---------- Data to examine

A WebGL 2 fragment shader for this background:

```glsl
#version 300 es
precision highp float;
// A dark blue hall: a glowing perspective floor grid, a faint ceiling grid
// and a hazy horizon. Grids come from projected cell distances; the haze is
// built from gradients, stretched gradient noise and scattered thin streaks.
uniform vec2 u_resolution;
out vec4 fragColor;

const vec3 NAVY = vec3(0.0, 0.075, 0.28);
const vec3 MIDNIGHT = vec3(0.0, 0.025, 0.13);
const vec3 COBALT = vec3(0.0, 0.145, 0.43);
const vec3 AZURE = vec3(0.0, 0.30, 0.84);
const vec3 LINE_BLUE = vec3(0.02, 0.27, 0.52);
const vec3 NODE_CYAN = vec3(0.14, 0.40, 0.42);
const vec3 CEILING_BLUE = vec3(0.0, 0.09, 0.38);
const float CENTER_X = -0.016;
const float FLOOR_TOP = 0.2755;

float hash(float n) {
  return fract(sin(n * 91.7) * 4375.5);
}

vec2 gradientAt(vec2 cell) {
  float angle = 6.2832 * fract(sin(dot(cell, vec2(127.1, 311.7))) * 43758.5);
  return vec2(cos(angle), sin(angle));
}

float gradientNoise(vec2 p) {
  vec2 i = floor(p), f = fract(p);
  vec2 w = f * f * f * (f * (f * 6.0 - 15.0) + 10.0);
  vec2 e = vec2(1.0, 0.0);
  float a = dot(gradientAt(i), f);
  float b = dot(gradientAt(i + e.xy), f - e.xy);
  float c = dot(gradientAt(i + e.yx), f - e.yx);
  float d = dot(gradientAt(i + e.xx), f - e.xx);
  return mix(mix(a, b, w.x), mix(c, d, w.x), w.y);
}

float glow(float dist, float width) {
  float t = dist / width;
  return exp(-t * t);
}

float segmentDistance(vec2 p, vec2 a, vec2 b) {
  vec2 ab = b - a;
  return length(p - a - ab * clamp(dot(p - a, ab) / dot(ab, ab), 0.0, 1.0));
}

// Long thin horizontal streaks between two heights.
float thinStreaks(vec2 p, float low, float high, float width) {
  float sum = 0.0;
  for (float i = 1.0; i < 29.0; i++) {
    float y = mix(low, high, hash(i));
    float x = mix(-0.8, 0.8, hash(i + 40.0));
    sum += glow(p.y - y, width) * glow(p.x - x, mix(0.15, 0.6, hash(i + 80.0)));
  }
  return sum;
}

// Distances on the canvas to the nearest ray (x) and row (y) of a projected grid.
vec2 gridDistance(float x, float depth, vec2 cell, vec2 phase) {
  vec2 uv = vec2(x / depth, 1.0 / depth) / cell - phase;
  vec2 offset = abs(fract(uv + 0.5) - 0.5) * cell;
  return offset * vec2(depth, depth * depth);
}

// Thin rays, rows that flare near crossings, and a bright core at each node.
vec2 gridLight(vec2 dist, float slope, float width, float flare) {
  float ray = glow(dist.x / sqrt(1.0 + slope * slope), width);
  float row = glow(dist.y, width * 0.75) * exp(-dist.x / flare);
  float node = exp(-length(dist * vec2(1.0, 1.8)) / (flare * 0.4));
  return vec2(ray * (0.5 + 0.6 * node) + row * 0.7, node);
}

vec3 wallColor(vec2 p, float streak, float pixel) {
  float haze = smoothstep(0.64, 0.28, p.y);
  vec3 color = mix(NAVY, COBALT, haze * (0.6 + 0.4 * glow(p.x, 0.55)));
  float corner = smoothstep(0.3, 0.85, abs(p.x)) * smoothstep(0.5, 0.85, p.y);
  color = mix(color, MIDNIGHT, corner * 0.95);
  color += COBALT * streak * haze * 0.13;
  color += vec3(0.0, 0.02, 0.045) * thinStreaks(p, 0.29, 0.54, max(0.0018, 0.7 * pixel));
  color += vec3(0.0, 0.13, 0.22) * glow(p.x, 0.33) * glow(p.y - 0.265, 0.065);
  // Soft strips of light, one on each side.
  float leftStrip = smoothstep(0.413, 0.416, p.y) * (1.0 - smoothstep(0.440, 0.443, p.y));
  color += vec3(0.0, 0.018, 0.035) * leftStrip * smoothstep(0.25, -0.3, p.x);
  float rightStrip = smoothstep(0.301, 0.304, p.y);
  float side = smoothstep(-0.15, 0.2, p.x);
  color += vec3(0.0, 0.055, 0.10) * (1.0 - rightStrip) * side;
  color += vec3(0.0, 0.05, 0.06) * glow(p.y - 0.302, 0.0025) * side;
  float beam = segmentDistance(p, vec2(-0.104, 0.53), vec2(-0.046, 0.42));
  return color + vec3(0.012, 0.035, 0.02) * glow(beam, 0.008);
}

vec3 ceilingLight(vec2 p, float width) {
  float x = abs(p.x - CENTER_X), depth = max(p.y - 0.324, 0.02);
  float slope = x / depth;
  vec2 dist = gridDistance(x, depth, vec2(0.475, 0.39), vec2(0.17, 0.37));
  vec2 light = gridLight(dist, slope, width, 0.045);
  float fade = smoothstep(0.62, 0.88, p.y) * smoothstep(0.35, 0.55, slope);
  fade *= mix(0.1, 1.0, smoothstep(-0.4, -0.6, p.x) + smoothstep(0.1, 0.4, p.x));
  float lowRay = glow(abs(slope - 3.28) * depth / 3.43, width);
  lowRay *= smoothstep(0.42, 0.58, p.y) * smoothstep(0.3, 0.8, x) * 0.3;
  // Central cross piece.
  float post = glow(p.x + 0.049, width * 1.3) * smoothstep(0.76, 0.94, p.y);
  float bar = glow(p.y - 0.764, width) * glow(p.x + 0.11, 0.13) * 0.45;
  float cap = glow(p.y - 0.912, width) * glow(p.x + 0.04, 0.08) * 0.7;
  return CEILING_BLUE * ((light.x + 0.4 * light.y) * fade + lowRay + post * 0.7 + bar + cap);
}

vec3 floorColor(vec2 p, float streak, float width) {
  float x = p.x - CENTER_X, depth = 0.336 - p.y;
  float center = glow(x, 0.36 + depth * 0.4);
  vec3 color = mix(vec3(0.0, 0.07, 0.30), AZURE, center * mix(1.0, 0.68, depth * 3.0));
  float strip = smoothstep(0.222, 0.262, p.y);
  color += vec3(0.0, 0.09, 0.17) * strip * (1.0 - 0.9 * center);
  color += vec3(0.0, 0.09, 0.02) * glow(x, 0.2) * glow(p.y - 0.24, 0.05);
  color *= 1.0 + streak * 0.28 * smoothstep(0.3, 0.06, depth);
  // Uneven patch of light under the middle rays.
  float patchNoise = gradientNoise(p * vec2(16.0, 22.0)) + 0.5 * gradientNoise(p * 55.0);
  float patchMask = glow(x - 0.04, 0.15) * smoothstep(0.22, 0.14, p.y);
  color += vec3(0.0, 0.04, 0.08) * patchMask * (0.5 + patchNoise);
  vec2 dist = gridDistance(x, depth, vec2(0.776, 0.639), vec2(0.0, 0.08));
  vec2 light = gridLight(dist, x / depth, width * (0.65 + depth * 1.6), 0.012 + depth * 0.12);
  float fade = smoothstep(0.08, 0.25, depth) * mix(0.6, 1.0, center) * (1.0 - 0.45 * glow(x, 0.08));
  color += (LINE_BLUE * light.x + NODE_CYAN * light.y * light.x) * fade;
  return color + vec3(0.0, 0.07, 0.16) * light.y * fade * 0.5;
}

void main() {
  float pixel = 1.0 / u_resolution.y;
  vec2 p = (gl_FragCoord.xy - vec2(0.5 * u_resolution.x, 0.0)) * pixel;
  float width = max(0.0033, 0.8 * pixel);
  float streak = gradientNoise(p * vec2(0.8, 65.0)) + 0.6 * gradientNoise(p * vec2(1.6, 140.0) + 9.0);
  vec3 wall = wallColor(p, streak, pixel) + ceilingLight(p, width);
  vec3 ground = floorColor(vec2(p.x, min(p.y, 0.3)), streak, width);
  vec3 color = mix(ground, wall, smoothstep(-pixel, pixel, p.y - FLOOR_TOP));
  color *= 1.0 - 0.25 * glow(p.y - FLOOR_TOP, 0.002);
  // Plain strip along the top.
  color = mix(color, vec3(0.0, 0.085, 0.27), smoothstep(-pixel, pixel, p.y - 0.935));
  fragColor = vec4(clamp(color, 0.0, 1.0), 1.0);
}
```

--------------------

Every line in the material above that has the word "gridDistance" should be copied.

vec2 gridDistance(float x, float depth, vec2 cell, vec2 phase) {
  vec2 dist = gridDistance(x, depth, vec2(0.475, 0.39), vec2(0.17, 0.37));
  vec2 dist = gridDistance(x, depth, vec2(0.776, 0.639), vec2(0.0, 0.08));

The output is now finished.